Soaring lumber prices that have tripled over the past 12 months have caused the price of an average new single-family home to increase by $35,872, according to new analysis by the National Association of Home Builders (NAHB).
Further adding to housing-affordability woes, other building material prices have been steadily rising since 2020 and, like lumber, are in short supply, as well.
“This unprecedented price surge is hurting American home buyers and builders and impeding housing and economic growth,” said NAHB chairman Chuck Fowke, a custom builder from Tampa.
The latest Random Lengths prices as of the week ending on April 23 show the price of framing lumber near $1,200 per thousand board-feet – up nearly 250 percent since last April, when the price was roughly $350 per thousand board-feet.
During this runup, NAHB has been monitoring lumber prices and their effect on the housing market.

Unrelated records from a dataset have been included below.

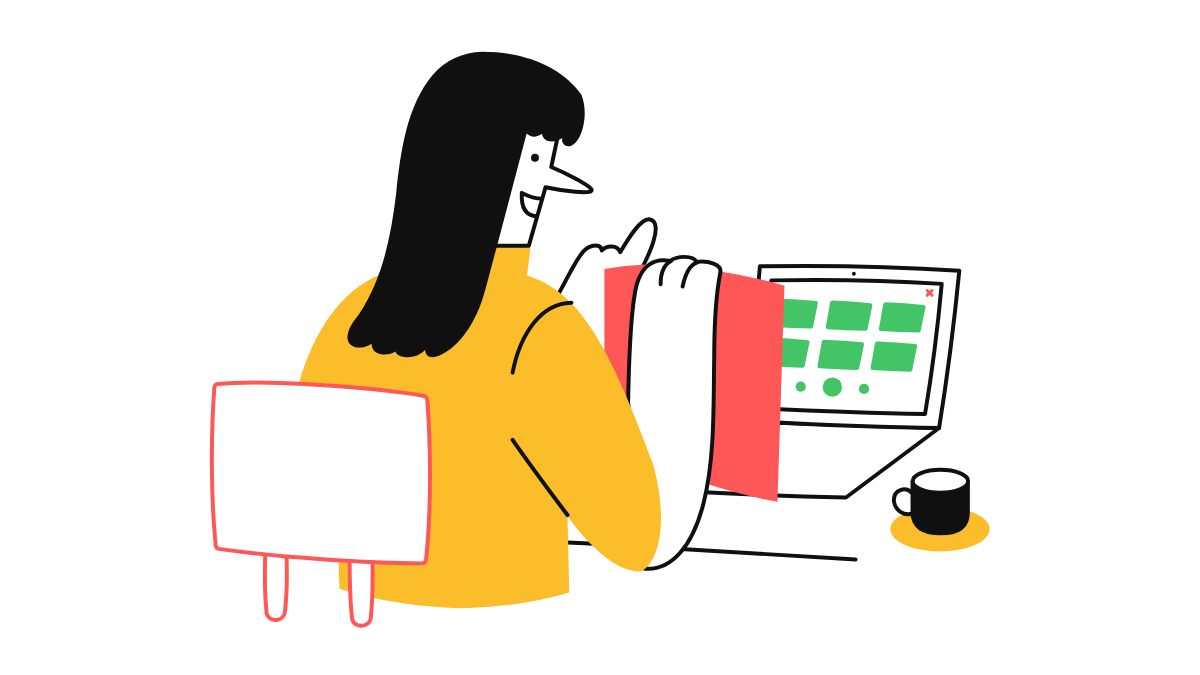
<!DOCTYPE html>
<html lang="en">
<head>
<meta charset="utf-8">
<meta name="viewport" content="width=1200">
<title>Reading at the desk</title>
<style>
:root{
  --paper:#ffffff;
  --ink:#101010;
  --amber:#fbbd29;
  --coral:#ff5757;
  --green:#43c466;
}
*{margin:0;padding:0;box-sizing:border-box}
html,body{width:1200px;height:675px;overflow:hidden;background:var(--paper)}
.scene{display:block;width:1200px;height:675px}
.line{fill:none;stroke:var(--ink);stroke-width:4.5;stroke-linecap:round;stroke-linejoin:round}
.outlined{fill:var(--paper);stroke:var(--ink);stroke-width:4.5;stroke-linecap:round;stroke-linejoin:round}
.chair path{fill:var(--paper);stroke:var(--coral);stroke-width:4.5;stroke-linecap:round;stroke-linejoin:round}
.ink{fill:var(--ink)}
.amber{fill:var(--amber)}
.coral{fill:var(--coral)}
.green{fill:var(--green)}
.paper{fill:var(--paper)}
.close{fill:none;stroke:var(--coral);stroke-width:3.4;stroke-linecap:round}
</style>
</head>
<body>
<main>
<svg class="scene" viewBox="0 0 1366 768" preserveAspectRatio="none" role="img" aria-label="A woman with long black hair sits at a desk, holding a red sheet in front of a laptop, with a cup of coffee nearby">
  <defs>
    <path id="tile" d="M948 342 Q969 343 991 345 Q993.500 345.200 993 347.500 L987.500 374.500 Q987 376.500 984.500 376.400 Q963 376 942 374.500 Q939.500 374.200 940 372 L945 344 Q945.500 342 948 342Z"/>
  </defs>

  <g class="desk">
    <path class="line" d="M640 617 Q665 618 690 619.500 L780 625 L974 636.500"/>
  </g>

  <g class="laptop">
    <path class="outlined" d="M780 559 Q870 564 963 566 L1069 487 L885 481Z"/>
    <path class="outlined" d="M865 303 Q985 301 1092 308 Q1083 400 1069 487 Q980 486 850 479Z"/>
    <path class="outlined" d="M878 319 Q980 317 1072 323 Q1065 400 1053 471 Q970 470 858 464Z"/>
    <circle class="ink" cx="972" cy="311.500" r="2.200"/>
    <path class="close" d="M1055.500 330.500 L1061 336 M1061 330.500 L1055.500 336"/>
    <g class="green">
      <use href="#tile" x="-62" y="-2.500"/>
      <use href="#tile"/>
      <use href="#tile" x="60.500" y="2"/>
      <use href="#tile" x="-71.500" y="42"/>
      <use href="#tile" x="-9.500" y="44.500"/>
      <use href="#tile" x="51" y="46.500"/>
      <circle cx="911.500" cy="440" r="5.800"/>
      <circle cx="947.500" cy="440.500" r="11"/>
      <circle cx="983.500" cy="442.500" r="5.800"/>
    </g>
  </g>

  <g class="far-hand">
    <path class="outlined" d="M636 334 C646 316 653 301 661 290 C668 279 684 275 685 285 C690 279 703 278 706 287 C716 270 729 249 739 249.500 C749 251 747 264 744 274 C741 285 736 294 732 303"/>
  </g>

  <path class="coral" d="M688 306 Q711 302 735 301 L820 309 Q858 315 893 325 L885 571 Q842 563 800 549 L715 480 L688 420Z"/>

  <g class="near-forearm">
    <path class="outlined" d="M715 458 C716 405 719 345 725 323 C731 303 744 293 763 297 C770 291 789 290 793 298 C806 296 822 301 820 310 C814 340 813 370 813 408 C812 460 814 520 801 572 C789 620 765 650 733 647Z"/>
    <path class="line" d="M752 323.500 C752 311 756 301 764 297 M777 326 C780 312 785 301 794 298.500"/>
  </g>

  <g class="sweater">
    <path class="amber" d="M560 280 H604 L600 313.500 C621 320 640 333 656 351 C690 390 716 455 744 530 C760 590 752 638 730 650 C705 652 672 624 646 587 L648 674 Q590 691 525 692 Q448 690 386.500 670 L385 630 L340 437 C356 380 387 330 434 312Z"/>
    <path class="line" d="M583.500 424 C592 380 616 345 650.500 344.500"/>
    <path class="line" d="M583.500 500.500 Q606 533 646 586"/>
  </g>

  <g class="head">
    <path class="outlined" d="M590 150 H636 L627.500 190 C642 196 672 211 673.500 216 C675 222 640 217 621 213 L602 279.500 H560Z"/>
    <circle class="ink" cx="609" cy="179.500" r="4.500"/>
    <path class="line" d="M617 226 C608 226 601 223 594 219.500 C593 236 598 245 610 246"/>
    <path class="ink" d="M549 59 C600 59 641 78 662 108 C670 128 664 160 650 166 C643 168 639 163 640 157 C632 163 618 163 617 152 C611 157 604 156.500 599.500 152 L566 279 C560 300 556 318 550 338 C540 370 520 399 496 406 C489 407.500 484 405 484 398 C475 409 453 409 450 400 C442 406 423 405 423 391 C411 399 395.500 396 395.500 384 C396 373 403 365 409 357 C435 318 445 270 451 220 C456 170 464 120 492 86 C507 68 527 60 549 59Z"/>
  </g>

  <g class="chair">
    <path d="M302 628 C301 655 302 684 303.500 698 C306 708 321 708 324 698 C326.500 680 327 655 326 628Z"/>
    <path d="M398 634 C398 660 399 690 401 705 C404 714.500 419 714.500 422 704 C424 685 424.500 660 424 634Z"/>
    <path d="M247 437 C305 431 435 442 483 450.500 Q486 451 486.500 456 C490.500 510 491 580 485 637 Q484.500 641 480 641 C420 641 315 634 249 624.500 Q246 624 245.500 620 C240 565 240 495 244 441 Q244.500 437.500 247 437Z"/>
  </g>

  <g class="coffee">
    <ellipse class="amber" cx="1070" cy="602" rx="56.500" ry="25.500"/>
    <path class="outlined" d="M1038 561 C1031 553 1017 557 1017.500 570 C1019 581 1029 587 1038 584.500"/>
    <path class="ink" d="M1036.500 547 V583 Q1037 609 1071 609 Q1104 609 1104 583 V547Z"/>
    <ellipse class="outlined" cx="1070.500" cy="547.500" rx="31.500" ry="13"/>
  </g>
</svg>
</main>
</body>
</html>
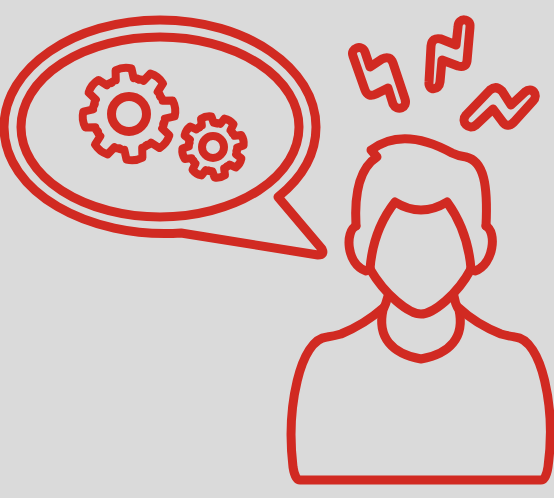
<!DOCTYPE html>
<html lang="en">
<head>
<meta charset="utf-8">
<title>Person under stress, thinking</title>
<style>
:root { --ground: #dadada; --line: #d12a22; }
html, body { margin: 0; overflow: hidden; background: var(--ground); }
.artwork { display: block; width: 554px; height: 498px; }
.outline { fill: none; stroke: var(--line); stroke-width: 9; stroke-linecap: round; stroke-linejoin: round; }
.outline .gear { stroke-width: 8; }
.tooth { vector-effect: non-scaling-stroke; }
</style>
</head>
<body>
<svg class="artwork" viewBox="0 0 554 498" role="img" aria-label="Outline of a stressed person with a speech bubble holding two gears">
  <defs>
    <path id="tooth" class="tooth" d="M-14-33Q-12-35-9-35L-8-45Q0-48 8-45L9-35Q12-35 14-33"/>
    <g id="gear-rim">
      <use href="#tooth"/>
      <use href="#tooth" transform="rotate(45)"/>
      <use href="#tooth" transform="rotate(90)"/>
      <use href="#tooth" transform="rotate(135)"/>
      <use href="#tooth" transform="rotate(180)"/>
      <use href="#tooth" transform="rotate(225)"/>
      <use href="#tooth" transform="rotate(270)"/>
      <use href="#tooth" transform="rotate(315)"/>
    </g>
  </defs>
  <rect width="554" height="498" fill="var(--ground)"/>

  <g class="outline">
    <g id="speech-bubble">
      <path d="M181 233C88 239 4 192 4 127C4 68 74 20 160 20S316 68 316 127C316 153 303 177 278 197L322 249Q325 255 318 255Z"/>
      <ellipse cx="160" cy="127" rx="139" ry="90"/>
    </g>

    <g id="large-gear" class="gear" transform="translate(129 114)">
      <use href="#gear-rim" transform="rotate(-7)"/>
      <circle r="17.5" stroke-width="9"/>
    </g>
    <g id="small-gear" class="gear" transform="translate(213 147)">
      <use href="#gear-rim" transform="rotate(-13) scale(.67)"/>
      <circle r="11"/>
    </g>

    <g id="stress-bolts">
      <path d="M353 56C350 48 362 44 365 52L370 67L382 59Q390 55 393 63L405 99C408 108 397 112 393 104L388 88L376 94Q368 98 365 90Z"/>
      <path d="M429 82L431 46Q432 37 441 39L456 45L458 27C458 17 471 18 470 27L467 61Q466 68 458 66L442 60L440 82C439 91 428 91 429 82Z"/>
      <path d="M466 115L490 90Q496 85 502 91L511 105L525 92C532 86 539 95 533 101L514 122Q507 129 502 121L493 109L476 125C469 131 460 122 466 115Z"/>
    </g>

    <g id="person">
      <path id="hair" d="M356 226Q353 172 377 157L371 150Q403 126 452 153Q458 156 466 157C484 161 488 185 486 226"/>
      <path id="fringe" d="M370 269Q373 230 395 202Q421 218 447 202Q468 231 471 269"/>
      <path id="left-ear" d="M356 226C345 231 346 264 366 271L370 269"/>
      <path id="right-ear" d="M486 226C497 232 494 264 475 271L471 269"/>
      <path id="jaw" d="M370 269C385 295 409 314 421 314S457 295 471 269"/>
      <path id="collar" d="M388 296Q386 304 383 310C377 337 392 354 421 359C450 354 465 337 459 310Q455 304 454 296"/>
      <path id="shirt" d="M383 308Q365 324 341 334Q334 336 327 337C300 339 286 408 293 467Q295 480 300 480H541Q546 480 548 467C556 408 542 339 515 337Q508 336 501 334Q476 324 459 308"/>
    </g>
  </g>
</svg>
</body>
</html>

In February 2021, NAHB reported that rising prices had added $24,000 to the price of a new home. Last August, rising prices resulted in the average price of new single-family homes to increase by $16,000.
NAHB calculated these average home-price increases based on the softwood lumber that goes into the average new home, as captured in the Builder Practices Survey conducted by Home Innovation Research Labs. Included is any softwood used in structural framing (including beams, joists, headers, rafters and trusses), sheathing, flooring and underlayment, interior wall and ceiling finishing, cabinets, doors, windows, roofing, siding, soffit and fascia, and exterior features such as garages, porches, decks, railing, fences and landscape walls.
It is not just the home-purchase sector that is feeling a hit from the price hike of lumber.
The spike also has added nearly $13,000 to the market value of an average new multi-family home, which translates into households paying $119 a month more to rent a new apartment.